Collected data
»»
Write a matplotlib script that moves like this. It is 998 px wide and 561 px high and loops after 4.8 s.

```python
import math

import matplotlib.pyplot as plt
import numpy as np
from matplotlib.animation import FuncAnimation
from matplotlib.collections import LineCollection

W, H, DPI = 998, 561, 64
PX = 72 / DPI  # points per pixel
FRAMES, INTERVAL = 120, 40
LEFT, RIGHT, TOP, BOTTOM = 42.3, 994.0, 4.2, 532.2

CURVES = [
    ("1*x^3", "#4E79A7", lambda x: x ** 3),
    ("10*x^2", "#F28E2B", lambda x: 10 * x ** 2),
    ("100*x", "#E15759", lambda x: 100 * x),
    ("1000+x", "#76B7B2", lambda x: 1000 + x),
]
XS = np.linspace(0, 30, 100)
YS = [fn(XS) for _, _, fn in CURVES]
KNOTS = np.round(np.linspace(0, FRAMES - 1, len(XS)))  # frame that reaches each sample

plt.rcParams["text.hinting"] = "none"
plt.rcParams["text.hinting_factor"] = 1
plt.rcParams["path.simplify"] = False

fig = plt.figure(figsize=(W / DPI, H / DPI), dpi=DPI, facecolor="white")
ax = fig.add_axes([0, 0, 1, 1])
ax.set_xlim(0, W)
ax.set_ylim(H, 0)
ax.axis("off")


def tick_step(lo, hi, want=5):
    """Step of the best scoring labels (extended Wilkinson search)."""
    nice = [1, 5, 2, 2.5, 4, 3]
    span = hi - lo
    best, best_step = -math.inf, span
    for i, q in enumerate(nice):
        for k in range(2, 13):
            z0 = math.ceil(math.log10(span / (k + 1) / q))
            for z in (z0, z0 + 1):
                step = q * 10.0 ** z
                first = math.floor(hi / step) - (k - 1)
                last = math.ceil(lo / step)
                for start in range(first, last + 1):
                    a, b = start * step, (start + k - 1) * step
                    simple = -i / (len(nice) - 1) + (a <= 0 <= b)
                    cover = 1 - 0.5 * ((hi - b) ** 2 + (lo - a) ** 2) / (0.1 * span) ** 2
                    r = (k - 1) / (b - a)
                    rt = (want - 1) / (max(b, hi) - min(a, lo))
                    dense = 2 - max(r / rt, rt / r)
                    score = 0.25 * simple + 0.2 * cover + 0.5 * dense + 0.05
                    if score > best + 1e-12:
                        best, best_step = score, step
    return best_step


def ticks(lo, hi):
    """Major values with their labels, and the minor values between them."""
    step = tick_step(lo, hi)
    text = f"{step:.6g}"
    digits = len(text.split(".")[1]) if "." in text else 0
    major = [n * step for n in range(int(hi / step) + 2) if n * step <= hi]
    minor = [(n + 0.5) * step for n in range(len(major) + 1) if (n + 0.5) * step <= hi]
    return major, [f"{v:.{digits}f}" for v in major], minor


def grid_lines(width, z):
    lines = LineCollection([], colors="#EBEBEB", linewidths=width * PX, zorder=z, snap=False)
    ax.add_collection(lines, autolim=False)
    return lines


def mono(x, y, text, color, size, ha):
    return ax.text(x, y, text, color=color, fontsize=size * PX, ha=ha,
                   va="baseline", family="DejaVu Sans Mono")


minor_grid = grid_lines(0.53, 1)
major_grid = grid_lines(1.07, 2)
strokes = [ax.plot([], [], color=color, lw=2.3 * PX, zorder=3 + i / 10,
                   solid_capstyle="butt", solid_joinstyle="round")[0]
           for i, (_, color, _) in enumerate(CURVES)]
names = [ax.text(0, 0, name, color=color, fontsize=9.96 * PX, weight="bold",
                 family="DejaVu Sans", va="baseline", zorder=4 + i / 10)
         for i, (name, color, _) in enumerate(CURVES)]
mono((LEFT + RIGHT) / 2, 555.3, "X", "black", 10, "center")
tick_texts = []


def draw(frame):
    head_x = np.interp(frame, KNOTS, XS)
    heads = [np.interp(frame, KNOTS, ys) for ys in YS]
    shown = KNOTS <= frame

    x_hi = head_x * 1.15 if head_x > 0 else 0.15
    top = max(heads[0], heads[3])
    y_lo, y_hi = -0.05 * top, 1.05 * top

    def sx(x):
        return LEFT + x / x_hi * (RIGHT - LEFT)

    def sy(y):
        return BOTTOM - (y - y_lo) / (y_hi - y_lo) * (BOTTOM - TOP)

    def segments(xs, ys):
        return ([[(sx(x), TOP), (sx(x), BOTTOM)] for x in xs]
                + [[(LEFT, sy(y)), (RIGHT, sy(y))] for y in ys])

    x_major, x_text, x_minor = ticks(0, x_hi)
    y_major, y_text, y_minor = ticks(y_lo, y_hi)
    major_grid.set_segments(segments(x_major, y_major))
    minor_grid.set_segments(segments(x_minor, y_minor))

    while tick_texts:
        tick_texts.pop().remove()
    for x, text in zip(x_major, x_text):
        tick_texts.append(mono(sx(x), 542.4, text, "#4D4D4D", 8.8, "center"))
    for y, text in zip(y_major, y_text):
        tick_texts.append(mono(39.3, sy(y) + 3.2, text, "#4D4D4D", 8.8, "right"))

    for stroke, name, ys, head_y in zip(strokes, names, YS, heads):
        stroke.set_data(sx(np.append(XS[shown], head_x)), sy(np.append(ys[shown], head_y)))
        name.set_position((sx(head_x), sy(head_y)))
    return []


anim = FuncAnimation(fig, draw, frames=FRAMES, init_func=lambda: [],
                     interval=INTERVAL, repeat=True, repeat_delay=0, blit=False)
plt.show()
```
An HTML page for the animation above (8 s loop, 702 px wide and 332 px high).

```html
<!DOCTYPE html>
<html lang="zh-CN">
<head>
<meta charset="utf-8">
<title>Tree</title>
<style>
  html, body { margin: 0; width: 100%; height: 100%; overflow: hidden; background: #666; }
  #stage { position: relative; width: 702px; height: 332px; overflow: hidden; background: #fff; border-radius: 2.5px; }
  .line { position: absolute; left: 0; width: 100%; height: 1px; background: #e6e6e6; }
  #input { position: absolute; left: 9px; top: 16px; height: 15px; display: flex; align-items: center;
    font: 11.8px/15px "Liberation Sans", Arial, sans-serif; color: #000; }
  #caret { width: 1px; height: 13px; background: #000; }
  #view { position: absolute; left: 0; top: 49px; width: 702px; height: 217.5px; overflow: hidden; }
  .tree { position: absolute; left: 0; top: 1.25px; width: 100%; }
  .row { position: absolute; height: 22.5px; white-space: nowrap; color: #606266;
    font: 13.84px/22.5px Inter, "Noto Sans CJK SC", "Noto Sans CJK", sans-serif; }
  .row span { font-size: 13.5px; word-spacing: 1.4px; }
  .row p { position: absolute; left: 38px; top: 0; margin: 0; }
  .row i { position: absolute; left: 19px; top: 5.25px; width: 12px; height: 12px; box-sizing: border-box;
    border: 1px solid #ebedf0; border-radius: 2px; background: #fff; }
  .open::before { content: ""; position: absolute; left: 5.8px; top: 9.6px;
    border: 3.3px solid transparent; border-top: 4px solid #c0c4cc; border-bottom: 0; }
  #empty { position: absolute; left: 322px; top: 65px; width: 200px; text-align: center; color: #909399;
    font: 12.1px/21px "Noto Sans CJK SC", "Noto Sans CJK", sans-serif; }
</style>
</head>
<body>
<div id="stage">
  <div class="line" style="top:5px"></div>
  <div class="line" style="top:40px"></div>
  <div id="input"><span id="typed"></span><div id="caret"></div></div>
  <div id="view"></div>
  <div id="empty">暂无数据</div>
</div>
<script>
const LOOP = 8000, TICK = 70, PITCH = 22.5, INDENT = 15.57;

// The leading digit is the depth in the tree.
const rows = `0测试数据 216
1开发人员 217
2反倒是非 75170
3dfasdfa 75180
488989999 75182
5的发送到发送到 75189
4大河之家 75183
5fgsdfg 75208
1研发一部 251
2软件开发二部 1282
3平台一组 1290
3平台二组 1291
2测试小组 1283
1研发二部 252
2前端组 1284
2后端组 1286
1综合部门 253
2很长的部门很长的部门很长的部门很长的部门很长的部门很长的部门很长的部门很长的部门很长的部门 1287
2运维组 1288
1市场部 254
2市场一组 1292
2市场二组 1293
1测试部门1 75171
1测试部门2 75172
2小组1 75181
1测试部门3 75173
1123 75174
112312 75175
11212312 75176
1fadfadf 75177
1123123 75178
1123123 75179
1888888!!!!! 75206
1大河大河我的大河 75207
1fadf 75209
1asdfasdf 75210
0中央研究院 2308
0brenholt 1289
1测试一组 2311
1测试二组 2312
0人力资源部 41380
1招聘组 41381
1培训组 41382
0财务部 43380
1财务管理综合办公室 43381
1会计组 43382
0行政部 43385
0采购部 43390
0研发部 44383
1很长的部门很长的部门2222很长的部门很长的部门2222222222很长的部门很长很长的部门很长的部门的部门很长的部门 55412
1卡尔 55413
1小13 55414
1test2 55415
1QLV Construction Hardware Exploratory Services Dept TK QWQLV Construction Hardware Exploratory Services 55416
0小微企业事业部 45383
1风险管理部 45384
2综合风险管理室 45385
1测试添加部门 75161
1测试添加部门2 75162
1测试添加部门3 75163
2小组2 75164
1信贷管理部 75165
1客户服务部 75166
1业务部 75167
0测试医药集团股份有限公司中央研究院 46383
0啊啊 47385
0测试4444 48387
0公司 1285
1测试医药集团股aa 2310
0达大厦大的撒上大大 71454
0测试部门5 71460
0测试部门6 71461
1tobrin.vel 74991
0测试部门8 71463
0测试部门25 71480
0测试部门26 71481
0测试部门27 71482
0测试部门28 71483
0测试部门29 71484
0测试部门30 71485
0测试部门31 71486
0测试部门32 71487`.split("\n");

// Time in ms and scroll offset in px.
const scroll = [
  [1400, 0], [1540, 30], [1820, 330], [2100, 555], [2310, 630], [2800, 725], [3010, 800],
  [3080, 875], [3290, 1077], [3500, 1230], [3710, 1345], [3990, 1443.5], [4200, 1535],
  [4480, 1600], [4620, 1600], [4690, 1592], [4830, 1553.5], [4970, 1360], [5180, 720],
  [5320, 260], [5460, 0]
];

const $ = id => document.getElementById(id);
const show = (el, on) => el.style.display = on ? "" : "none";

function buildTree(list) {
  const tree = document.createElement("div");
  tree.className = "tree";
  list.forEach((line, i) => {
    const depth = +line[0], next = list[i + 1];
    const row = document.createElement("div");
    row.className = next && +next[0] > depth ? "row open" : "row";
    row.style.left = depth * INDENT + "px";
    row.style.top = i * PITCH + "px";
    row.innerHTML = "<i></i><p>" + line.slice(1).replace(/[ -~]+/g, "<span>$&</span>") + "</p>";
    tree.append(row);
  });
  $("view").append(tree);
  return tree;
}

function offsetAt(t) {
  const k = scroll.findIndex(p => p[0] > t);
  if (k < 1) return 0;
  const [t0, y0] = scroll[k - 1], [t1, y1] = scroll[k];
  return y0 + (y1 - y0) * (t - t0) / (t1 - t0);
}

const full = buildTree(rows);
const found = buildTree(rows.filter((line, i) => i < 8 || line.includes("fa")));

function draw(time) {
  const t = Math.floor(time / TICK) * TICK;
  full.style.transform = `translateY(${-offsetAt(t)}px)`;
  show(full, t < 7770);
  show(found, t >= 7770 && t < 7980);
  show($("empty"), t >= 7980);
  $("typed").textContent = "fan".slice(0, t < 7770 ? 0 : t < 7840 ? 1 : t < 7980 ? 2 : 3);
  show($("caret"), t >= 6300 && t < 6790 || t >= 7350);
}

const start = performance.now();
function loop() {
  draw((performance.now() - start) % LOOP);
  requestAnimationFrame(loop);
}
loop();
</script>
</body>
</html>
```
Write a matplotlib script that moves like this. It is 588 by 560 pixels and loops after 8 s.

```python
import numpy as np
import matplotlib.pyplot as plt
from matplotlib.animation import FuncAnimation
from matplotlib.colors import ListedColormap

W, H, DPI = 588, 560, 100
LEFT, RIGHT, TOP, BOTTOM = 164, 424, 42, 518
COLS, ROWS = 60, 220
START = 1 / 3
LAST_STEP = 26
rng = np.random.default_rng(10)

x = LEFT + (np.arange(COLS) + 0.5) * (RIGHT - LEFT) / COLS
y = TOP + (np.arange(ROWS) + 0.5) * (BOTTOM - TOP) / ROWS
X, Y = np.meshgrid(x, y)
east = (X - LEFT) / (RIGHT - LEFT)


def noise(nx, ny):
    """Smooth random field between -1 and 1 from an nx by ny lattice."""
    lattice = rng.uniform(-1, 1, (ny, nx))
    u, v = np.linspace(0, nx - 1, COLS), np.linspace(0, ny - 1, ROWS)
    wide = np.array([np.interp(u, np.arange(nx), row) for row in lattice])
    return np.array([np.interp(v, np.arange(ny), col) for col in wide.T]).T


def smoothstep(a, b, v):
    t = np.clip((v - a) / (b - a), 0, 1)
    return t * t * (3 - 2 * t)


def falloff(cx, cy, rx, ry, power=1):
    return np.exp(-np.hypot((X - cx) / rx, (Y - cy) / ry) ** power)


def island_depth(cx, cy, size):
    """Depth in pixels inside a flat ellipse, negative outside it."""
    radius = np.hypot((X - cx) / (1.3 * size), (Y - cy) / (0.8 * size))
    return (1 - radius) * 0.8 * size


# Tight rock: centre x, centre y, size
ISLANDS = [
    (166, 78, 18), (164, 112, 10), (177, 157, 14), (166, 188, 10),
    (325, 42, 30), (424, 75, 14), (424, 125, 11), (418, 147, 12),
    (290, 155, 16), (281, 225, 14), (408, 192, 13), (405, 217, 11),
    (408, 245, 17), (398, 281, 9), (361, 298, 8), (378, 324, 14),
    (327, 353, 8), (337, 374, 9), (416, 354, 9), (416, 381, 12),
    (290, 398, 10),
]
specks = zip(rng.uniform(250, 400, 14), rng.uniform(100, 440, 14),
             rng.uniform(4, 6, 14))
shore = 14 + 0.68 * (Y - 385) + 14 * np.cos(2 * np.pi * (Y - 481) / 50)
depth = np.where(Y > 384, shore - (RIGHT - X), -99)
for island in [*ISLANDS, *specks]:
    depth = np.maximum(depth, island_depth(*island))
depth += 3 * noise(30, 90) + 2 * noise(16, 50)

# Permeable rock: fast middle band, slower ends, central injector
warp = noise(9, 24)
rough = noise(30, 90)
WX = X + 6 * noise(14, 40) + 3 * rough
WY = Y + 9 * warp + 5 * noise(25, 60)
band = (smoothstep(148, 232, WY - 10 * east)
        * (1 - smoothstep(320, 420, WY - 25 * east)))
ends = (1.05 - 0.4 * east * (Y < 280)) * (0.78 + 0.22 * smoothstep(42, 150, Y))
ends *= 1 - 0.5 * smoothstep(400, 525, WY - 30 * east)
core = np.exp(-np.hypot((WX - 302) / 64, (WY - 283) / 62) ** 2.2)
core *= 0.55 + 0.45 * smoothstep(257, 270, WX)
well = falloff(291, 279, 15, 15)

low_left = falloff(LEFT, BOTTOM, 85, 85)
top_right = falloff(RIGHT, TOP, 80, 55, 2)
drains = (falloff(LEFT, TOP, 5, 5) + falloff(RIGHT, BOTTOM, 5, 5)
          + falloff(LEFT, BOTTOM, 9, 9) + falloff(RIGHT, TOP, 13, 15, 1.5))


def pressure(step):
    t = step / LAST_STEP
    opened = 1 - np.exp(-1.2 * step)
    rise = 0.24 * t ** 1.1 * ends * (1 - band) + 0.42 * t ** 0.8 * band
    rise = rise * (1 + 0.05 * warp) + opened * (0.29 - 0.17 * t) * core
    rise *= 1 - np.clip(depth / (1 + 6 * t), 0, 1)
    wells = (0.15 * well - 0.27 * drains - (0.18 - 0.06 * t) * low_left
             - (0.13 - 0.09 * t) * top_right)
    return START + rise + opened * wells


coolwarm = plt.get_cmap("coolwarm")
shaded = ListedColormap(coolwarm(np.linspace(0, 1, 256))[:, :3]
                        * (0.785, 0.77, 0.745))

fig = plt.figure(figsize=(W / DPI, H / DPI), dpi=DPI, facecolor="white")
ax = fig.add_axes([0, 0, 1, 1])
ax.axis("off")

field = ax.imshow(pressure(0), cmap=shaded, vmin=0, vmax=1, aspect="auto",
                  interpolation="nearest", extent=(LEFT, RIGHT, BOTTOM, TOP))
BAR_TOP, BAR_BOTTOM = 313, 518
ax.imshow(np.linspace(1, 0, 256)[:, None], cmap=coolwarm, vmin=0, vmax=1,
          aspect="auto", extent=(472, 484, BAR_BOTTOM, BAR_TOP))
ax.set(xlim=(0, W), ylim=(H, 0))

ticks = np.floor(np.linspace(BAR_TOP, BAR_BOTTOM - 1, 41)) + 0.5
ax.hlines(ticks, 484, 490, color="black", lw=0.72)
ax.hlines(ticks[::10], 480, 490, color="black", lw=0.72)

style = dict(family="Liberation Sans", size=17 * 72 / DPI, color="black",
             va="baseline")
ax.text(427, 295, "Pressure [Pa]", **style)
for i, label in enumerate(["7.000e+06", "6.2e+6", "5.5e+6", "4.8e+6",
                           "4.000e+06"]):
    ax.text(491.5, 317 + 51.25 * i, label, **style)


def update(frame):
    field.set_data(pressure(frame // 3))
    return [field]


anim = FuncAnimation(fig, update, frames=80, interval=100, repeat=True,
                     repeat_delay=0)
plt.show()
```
««
Find each line of the data above that holds the word "smoothstep", then copy it.

def smoothstep(a, b, v):
band = (smoothstep(148, 232, WY - 10 * east)
        * (1 - smoothstep(320, 420, WY - 25 * east)))
ends = (1.05 - 0.4 * east * (Y < 280)) * (0.78 + 0.22 * smoothstep(42, 150, Y))
ends *= 1 - 0.5 * smoothstep(400, 525, WY - 30 * east)
core *= 0.55 + 0.45 * smoothstep(257, 270, WX)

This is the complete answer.